13 June 2020
A Moment to Reflect -41
Two, or three, final pieces of (seemingly contradictory) ursine advice for now, but I’m sure we’ll return to the wisdom of Winnie-the-Pooh at a later date.
“I always get to where I’m going by walking away from where I have been.” ― A. A. Milne
“Sometimes, when I’m going somewhere, I wait. And then somewhere comes to me.” ― A. A. Milne
I think what I like most about A. A. Milne’s storytelling (particularly through the character of Pooh) is his ability to state profound spiritual realities in simple but poetically rhythmic language. Nearly always, what Pooh says is blindingly obvious yet is exactly the kind of truth that we often fail to see, or forget, or ignore.
It is ‘blindingly obvious,’ for example, that if you want to get to somewhere else you have to leave where you are at the moment—and yet we all know that moving on, and leaving behind something with which we have grown so comfortable, is never easy. Walking away can be very hard.
The current crises (epidemic and economic) have created times of great uncertainty. I guess most of us simply long to go back to everything as it was before: but that is almost certainly not going to happen. How do we move on?
And then we come to the apparent contradiction… although walking away is essential: so too are moments of waiting.
Only if you are absolutely sure of your destination (and your route) from the very beginning of your journey can you go on without stopping. Most of the time in the journey of life we have to stop periodically —to take our bearings, to pause and to look back on where we’ve been, and how far we’ve travelled. Occasionally then, in the very moment of resting, we realise that the ‘somewhere’ we were looking for has in fact come to us. [Especially if that ‘somewhere’ is joy or peace.]

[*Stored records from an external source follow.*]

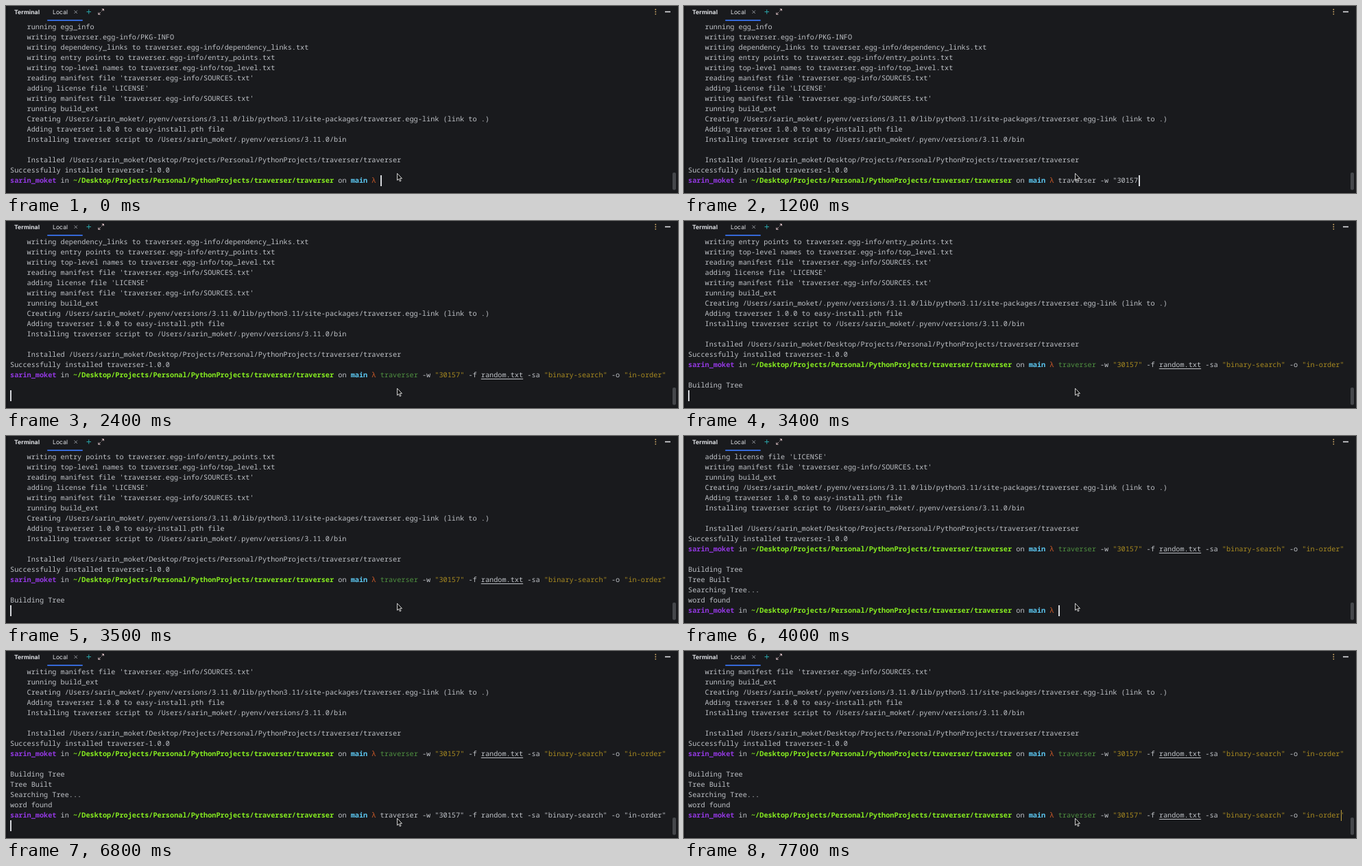
Write an HTML page that moves like this. It is 980 px wide and 274 px high and loops after 8000 ms.

```html
<!DOCTYPE html>
<html lang="en">
<head>
<meta charset="utf-8">
<title>Terminal</title>
<style>
  html, body { margin: 0; width: 100%; height: 100%; overflow: hidden; background: #191a1d; }
  #stage { position: relative; width: 980px; height: 274px; overflow: hidden; }
  svg, #screen, #caret { position: absolute; }
  svg { left: 0; top: 0; font: 8.7px Inter, sans-serif; fill: #dfe1e5; text-rendering: geometricPrecision; }
  #screen {
    left: 6px; top: 22.5px; margin: 0; color: #bfc2c7;
    font: 10.235px/15px "Noto Sans Mono", monospace;
    text-rendering: geometricPrecision; font-variant-ligatures: none;
  }
  #screen div { height: 15px; white-space: pre; }
  #caret { width: 1.5px; height: 16px; background: #d5d7db; }
  .user { color: #9238e0; }
  .path { color: #87ee20; }
  .branch { color: #5cc8f2; }
  .mark { color: #cf5b28; }
  .cmd { color: #4f9140; }
  .str { color: #a88a20; }
  u { text-underline-offset: 2px; }
</style>
</head>
<body>
<div id="stage">
  <pre id="screen"></pre>
  <div id="caret"></div>
  <svg width="980" height="274">
    <path d="M0 0H2.5V274H0ZM0 272.5H980V274H0Z" fill="#151619"/>
    <text x="12" y="12" font-weight="700">Terminal</text>
    <text x="68" y="12">Local</text>
    <rect x="60" y="20" width="52" height="2" rx="1" fill="#3569d8"/>
    <g fill="none" stroke-width="1">
      <path d="M99.5 6.5l4.5 4.5m0-4.5l-4.5 4.5" stroke="#8d9096"/>
      <path d="M117.5 8.5h6.5m-3.25-3.25v6.5" stroke="#2aa5a8"/>
      <path d="M139.5 7.5l3-3m-2.7 0h2.7v2.7M137.8 9.3l-3 3m0-2.7v2.7h2.7" stroke="#d3b9bd"/>
      <path d="M961 8.5h8" stroke="#dfe1e5" stroke-width="1.6"/>
    </g>
    <g fill="#d9b06c">
      <circle cx="947.3" cy="5.2" r=".9"/><circle cx="947.3" cy="8.5" r=".9"/><circle cx="947.3" cy="11.8" r=".9"/>
    </g>
    <rect x="972" y="244" width="5" height="25.5" rx="2" fill="#45474b"/>
    <path d="M570.5 245.2v10.2l2.3-2.1 1.5 3.6 1.7-.7-1.5-3.5h3z" fill="#111" stroke="#e4e4e4" stroke-width=".9"/>
  </svg>
</div>
<script>
const LOOP = 8000, ROWS = 16, COL = 6.141, LINE = 15;
const user = 'sarin_moket', project = 'Desktop/Projects/Personal/PythonProjects/traverser/traverser';
const home = '/Users/' + user, py = home + '/.pyenv/versions/3.11.0';
const span = (kind, text) => `<span class="${kind}">${text}</span>`;
const bold = (kind, text) => `<b class="${kind}">${text}</b>`;

const log = [
  'running egg_info',
  'writing traverser.egg-info/PKG-INFO',
  'writing dependency_links to traverser.egg-info/dependency_links.txt',
  'writing entry points to traverser.egg-info/entry_points.txt',
  'writing top-level names to traverser.egg-info/top_level.txt',
  "reading manifest file 'traverser.egg-info/SOURCES.txt'",
  "adding license file 'LICENSE'",
  "writing manifest file 'traverser.egg-info/SOURCES.txt'",
  'running build_ext',
  `Creating ${py}/lib/python3.11/site-packages/traverser.egg-link (link to .)`,
  'Adding traverser 1.0.0 to easy-install.pth file',
  `Installing traverser script to ${py}/bin`,
  '',
  `Installed ${home}/${project}`
].map(s => '    ' + s).concat('Successfully installed traverser-1.0.0');

const prompt = `${bold('user', user)} in ${bold('path', '~/' + project)} on ${bold('branch', 'main')} ${span('mark', 'λ')} `;
const command = 'traverser -w "30157" -f random.txt -sa "binary-search" -o "in-order"';
const raw = prompt + command;
const lit = prompt + command
  .replace(/"[^"]*"|^traverser|random\.txt/g, s =>
    s[0] === '"' ? span('str', s) : s[0] === 't' ? span('cmd', s) : `<u>${s}</u>`);
const done = [lit, '', 'Building Tree', 'Tree Built', 'Searching Tree...', 'word found'];

// start time, lines after the log, caret column, caret row
const stages = [
  [0, [prompt], 88],
  [1000, [prompt + command.slice(0, 19)], 107],
  [1500, [raw, ''], 0],
  [2400, [lit, '', ''], 0],
  [3400, [...done.slice(0, 3), ''], 0],
  [3600, [...done, ''], 0],
  [3700, [...done, prompt], 88],
  [6700, [...done, raw, ''], 0],
  [7300, [...done, lit, ''], 155, 14]
];
const blinks = [800, 1000, 2900, 3400, 4100, 4600, 5100, 5700, 6200, 6700];

const screen = document.getElementById('screen'), caret = document.getElementById('caret');
let shown;

function show(stage) {
  const [, tail, col, row = ROWS - 1] = stage;
  screen.innerHTML = [...log, ...tail].slice(-ROWS).map(s => `<div>${s}</div>`).join('');
  caret.style.left = 6 + col * COL + 'px';
  caret.style.top = 23 + row * LINE + 'px';
  caret.style.background = col === 155 ? '#c0a03c' : '';
  shown = stage;
}

const start = performance.now();
function draw() {
  const t = (performance.now() - start) % LOOP;
  const stage = stages.filter(s => s[0] <= t).pop();
  if (stage !== shown) show(stage);
  caret.hidden = blinks.filter(b => b <= t).length % 2 === 1;
  requestAnimationFrame(draw);
}
draw();
</script>
</body>
</html>
```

If not, it is time to move on again, remembering yet another piece of Pooh’s travelling advice:
“I must go forward where I have never been instead of backwards where I have” ― A. A. Milne